The owner of Lot 2 claimed a right to access his lot over the adjacent Lot 1. The owner of Lot 1 sued to quiet title. The owner of Lot 2 counterclaimed, asserting various express or implied easements and in the alternative a private condemnation. The superior court found no express or implied easement but allowed Lot 2 to privately condemn a route over Lot 1. The owner of Lot 1 appealed and the owner of Lot 2 cross-appealed. The Court of Appeals affirmed and remanded for further proceedings on the private condemnation.
Among other things, Lot 2 claimed the benefit of an express easement, created in 2000. The Court of Appeals rejected this argument, holding that the express easement had been terminated during subsequent periods of common ownership and not revived by subsequent severances.
Lot 2 also claimed an implied way of necessity. The Court of Appeals rejected this argument because it concluded that Lot 2 had no legal access, and did not show a lack of reasonable access, at the time of the relevant severance. Along the way, the Court held that the appropriate way to analyze unity of ownership when two owners are technically different is whether there is effectively unified control over the land.
Finally, the Court held that Lot 2 could privately condemn a route through Lot 1 under A.R.S. § 12-1202(A). The Court held that although there was a previous route that might have been adequate at the time, it was no longer a reasonable alternative. Lot 2 was also not required to seek alternative routes for which it did not have legal access. The Court of Appeals therefore remanded for a private condemnation, directing that the superior court was to determine the route if the parties disagreed, that the judgment must contain the route and the amount of compensation for that route, and that Lot 2 will have rights to the route only after compensating Lot 1.

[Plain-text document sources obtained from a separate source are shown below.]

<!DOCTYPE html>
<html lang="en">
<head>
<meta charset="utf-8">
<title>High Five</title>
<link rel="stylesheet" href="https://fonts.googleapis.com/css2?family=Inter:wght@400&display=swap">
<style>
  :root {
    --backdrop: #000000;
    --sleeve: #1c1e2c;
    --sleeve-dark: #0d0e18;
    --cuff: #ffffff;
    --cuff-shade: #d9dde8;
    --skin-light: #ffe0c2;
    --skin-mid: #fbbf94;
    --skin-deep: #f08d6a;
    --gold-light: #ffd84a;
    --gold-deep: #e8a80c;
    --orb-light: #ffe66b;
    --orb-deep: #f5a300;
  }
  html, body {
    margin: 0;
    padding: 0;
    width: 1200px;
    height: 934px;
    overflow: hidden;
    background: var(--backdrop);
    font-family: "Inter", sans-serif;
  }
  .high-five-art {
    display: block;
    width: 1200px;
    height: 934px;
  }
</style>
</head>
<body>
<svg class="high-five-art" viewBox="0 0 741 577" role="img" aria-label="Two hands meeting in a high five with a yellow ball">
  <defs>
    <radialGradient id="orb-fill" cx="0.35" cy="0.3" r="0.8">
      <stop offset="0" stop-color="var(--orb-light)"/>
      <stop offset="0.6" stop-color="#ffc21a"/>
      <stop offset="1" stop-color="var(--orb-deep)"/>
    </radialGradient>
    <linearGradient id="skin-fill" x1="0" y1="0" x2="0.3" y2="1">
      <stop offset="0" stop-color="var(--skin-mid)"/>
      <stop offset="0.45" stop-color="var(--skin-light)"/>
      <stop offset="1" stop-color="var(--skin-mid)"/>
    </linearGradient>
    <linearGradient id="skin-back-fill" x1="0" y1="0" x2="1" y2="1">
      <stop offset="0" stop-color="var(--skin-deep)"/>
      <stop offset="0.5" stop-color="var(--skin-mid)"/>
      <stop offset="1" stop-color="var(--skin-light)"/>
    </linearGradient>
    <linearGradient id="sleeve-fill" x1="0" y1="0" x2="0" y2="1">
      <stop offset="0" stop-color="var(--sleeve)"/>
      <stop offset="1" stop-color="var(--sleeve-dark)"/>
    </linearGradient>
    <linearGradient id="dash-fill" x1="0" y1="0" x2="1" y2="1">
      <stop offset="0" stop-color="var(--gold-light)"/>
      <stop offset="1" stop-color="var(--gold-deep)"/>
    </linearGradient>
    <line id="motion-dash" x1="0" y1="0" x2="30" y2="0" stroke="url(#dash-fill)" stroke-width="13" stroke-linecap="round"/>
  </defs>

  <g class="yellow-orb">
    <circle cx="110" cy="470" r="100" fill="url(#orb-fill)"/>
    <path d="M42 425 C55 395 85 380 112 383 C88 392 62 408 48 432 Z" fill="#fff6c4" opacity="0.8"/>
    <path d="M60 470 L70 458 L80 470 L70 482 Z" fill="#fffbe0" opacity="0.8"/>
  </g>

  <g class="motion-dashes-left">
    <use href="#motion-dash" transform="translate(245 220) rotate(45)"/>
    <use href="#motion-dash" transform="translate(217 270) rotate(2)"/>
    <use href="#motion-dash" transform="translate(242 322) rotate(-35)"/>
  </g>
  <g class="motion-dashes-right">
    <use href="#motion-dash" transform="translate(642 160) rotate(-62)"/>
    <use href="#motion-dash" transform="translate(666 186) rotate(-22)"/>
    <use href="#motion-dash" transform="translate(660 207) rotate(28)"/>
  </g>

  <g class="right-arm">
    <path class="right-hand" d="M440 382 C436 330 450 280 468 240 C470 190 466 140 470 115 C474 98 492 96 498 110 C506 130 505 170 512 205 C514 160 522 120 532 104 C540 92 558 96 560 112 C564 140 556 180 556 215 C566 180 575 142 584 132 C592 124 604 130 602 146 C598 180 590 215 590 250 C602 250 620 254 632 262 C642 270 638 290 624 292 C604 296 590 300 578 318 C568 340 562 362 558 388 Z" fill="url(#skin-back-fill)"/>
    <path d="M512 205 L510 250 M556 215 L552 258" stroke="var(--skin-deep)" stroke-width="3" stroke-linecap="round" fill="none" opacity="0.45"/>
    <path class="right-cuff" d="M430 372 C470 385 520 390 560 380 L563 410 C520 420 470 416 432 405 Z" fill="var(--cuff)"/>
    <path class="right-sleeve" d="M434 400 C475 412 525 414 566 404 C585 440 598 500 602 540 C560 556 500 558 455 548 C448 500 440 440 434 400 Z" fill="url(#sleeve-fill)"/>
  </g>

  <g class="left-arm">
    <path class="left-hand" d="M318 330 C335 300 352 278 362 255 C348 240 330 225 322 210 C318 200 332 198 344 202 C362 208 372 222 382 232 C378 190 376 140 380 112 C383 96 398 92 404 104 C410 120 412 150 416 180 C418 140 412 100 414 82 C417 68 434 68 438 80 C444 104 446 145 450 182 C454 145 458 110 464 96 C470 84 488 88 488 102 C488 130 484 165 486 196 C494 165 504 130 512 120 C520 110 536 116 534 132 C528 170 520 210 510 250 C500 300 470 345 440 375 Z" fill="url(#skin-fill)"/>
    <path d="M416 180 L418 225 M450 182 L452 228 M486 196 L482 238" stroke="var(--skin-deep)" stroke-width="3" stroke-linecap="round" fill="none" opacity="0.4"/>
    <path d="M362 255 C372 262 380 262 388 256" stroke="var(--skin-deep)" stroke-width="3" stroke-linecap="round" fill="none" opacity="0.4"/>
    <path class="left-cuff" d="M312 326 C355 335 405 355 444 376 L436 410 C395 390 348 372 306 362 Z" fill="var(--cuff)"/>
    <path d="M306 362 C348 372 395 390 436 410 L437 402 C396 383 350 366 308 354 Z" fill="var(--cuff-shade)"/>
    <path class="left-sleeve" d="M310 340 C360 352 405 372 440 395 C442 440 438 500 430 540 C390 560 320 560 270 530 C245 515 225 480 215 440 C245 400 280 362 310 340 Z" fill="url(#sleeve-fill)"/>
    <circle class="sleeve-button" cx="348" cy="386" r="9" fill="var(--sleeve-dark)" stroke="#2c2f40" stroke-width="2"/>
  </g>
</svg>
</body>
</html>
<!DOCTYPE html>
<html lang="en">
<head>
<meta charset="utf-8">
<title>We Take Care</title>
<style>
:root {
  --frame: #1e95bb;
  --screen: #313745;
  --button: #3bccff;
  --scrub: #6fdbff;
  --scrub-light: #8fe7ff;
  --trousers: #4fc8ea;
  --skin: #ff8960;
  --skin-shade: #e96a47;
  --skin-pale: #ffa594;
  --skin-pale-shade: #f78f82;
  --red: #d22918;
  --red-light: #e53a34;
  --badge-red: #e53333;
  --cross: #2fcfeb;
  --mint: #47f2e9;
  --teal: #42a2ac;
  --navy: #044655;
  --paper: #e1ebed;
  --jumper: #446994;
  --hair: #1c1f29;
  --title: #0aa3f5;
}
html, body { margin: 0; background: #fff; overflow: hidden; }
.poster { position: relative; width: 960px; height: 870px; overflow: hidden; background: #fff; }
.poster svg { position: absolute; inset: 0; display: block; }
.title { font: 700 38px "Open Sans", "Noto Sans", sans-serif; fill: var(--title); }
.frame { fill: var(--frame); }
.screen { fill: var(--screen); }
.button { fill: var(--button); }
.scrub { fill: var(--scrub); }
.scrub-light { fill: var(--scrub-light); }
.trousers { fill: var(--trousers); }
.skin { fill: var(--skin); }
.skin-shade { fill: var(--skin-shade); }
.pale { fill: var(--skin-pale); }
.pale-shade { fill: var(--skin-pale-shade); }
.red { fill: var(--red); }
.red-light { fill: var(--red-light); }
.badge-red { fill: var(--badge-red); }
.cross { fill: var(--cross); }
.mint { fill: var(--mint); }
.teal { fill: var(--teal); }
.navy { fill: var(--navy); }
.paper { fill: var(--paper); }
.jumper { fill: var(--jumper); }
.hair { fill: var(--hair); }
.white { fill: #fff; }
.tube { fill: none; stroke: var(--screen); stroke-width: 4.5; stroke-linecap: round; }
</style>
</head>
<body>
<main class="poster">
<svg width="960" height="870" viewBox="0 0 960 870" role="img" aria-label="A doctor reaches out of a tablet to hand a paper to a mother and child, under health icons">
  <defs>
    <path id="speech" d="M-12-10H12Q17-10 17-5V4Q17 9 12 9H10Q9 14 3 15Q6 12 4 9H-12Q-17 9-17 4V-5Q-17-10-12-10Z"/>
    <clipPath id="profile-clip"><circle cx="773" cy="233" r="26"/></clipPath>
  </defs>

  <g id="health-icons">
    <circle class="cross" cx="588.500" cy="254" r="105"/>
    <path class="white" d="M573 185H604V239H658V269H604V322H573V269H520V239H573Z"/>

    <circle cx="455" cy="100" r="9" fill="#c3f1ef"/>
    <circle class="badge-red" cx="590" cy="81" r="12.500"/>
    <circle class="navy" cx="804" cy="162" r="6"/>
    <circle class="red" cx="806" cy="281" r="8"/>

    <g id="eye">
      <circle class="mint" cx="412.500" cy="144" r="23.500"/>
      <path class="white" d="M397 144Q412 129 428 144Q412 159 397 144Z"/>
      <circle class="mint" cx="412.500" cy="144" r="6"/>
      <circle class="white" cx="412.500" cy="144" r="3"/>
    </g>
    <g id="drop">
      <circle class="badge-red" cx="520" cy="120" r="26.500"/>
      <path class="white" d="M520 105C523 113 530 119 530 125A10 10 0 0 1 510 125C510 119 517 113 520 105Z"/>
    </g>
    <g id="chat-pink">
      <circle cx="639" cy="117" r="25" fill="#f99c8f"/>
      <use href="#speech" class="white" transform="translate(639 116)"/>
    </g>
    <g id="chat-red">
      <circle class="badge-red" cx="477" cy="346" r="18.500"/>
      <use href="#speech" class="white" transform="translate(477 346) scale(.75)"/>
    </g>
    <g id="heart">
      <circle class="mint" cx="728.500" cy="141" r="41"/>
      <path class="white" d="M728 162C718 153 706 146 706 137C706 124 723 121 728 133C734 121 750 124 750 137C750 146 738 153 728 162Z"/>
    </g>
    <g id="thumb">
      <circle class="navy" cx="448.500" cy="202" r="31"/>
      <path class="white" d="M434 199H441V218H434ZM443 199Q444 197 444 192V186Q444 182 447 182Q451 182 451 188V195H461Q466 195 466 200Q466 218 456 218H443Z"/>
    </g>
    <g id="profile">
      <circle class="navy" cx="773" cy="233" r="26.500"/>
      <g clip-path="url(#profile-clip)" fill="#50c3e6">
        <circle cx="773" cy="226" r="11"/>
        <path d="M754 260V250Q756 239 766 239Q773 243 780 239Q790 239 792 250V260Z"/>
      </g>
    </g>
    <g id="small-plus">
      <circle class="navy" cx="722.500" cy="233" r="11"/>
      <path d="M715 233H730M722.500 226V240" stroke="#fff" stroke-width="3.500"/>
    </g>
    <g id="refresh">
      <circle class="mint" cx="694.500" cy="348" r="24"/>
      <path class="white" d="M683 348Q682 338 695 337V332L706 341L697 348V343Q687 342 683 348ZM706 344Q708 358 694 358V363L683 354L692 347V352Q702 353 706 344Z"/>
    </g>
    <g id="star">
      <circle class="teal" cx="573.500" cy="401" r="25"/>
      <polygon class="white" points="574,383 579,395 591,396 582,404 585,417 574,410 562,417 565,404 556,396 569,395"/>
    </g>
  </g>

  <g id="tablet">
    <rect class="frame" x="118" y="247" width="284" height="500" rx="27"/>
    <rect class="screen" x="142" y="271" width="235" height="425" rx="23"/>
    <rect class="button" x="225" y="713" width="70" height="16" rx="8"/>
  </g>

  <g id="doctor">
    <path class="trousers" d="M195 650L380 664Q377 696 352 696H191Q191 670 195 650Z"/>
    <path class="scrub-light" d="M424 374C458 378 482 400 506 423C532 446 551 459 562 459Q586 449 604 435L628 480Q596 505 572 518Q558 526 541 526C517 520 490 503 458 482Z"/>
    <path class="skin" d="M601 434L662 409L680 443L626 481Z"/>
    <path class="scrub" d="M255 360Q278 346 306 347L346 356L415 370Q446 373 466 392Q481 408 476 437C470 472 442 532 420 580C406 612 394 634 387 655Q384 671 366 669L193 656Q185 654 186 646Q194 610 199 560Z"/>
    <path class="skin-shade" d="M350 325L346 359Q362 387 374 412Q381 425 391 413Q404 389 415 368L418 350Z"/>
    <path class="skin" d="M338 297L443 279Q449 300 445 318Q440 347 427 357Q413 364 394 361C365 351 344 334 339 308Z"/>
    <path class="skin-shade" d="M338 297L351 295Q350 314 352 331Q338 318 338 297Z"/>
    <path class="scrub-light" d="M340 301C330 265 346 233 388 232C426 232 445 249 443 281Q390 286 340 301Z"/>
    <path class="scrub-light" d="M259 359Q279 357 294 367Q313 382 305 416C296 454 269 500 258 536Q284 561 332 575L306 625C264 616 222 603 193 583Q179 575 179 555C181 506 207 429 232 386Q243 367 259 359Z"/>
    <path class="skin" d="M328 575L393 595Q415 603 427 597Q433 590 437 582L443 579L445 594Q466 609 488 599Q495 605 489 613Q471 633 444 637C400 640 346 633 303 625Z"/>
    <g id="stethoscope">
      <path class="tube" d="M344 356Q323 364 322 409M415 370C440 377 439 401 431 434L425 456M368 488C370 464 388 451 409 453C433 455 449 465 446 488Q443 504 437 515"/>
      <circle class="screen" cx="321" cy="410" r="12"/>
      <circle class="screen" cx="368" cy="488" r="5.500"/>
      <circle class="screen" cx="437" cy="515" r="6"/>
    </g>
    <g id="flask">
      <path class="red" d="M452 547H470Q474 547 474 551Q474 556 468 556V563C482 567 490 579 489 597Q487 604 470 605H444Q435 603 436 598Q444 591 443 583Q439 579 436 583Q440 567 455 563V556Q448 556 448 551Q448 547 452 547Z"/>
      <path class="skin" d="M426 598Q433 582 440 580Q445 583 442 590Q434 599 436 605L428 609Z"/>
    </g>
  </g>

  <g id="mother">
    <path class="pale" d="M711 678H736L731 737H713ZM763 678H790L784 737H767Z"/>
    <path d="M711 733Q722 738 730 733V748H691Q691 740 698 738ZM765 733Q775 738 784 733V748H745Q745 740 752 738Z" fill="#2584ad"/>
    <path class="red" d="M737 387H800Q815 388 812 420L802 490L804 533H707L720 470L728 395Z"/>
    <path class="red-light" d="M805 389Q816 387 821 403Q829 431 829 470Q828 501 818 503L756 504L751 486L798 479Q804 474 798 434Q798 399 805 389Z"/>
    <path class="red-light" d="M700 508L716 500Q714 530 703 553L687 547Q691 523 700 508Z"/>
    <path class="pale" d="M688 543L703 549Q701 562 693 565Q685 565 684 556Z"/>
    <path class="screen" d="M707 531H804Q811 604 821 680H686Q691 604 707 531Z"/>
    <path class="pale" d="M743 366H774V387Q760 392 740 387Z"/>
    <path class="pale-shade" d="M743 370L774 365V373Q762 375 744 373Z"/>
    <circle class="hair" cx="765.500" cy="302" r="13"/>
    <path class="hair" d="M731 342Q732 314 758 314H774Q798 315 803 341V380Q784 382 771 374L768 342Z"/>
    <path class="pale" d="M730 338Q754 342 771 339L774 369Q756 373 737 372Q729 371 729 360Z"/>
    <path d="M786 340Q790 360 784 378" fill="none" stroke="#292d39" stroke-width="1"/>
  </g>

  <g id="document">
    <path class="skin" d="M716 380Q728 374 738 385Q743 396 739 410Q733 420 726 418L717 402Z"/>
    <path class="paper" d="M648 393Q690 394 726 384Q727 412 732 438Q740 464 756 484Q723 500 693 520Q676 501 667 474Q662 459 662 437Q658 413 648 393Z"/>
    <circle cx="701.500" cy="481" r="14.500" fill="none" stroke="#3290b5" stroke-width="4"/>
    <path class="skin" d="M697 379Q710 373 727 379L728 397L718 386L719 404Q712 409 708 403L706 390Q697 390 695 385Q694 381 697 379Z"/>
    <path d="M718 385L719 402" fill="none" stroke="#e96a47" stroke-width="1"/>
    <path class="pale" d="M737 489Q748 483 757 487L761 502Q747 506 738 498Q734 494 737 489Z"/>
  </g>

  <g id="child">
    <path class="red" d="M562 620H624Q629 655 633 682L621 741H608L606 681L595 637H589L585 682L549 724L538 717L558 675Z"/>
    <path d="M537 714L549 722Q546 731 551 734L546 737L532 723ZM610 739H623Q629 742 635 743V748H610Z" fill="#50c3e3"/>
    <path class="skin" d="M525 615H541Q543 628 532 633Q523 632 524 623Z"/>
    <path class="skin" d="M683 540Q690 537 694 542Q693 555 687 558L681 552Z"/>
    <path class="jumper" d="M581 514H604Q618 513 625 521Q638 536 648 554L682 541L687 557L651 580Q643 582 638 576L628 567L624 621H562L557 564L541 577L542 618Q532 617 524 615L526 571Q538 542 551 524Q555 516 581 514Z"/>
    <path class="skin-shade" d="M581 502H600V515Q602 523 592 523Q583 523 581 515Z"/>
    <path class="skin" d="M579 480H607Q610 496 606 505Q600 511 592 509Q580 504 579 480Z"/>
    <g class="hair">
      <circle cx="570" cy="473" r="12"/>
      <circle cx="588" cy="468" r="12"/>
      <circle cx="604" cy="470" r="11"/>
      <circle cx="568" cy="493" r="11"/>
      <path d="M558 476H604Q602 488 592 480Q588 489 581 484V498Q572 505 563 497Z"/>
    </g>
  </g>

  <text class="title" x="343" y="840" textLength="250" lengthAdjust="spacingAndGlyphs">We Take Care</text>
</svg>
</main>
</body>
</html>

Judge McMurdie authored the opinion of the Court, in which Judges Campbell and Cattani joined.
Posted by: Josh Bendor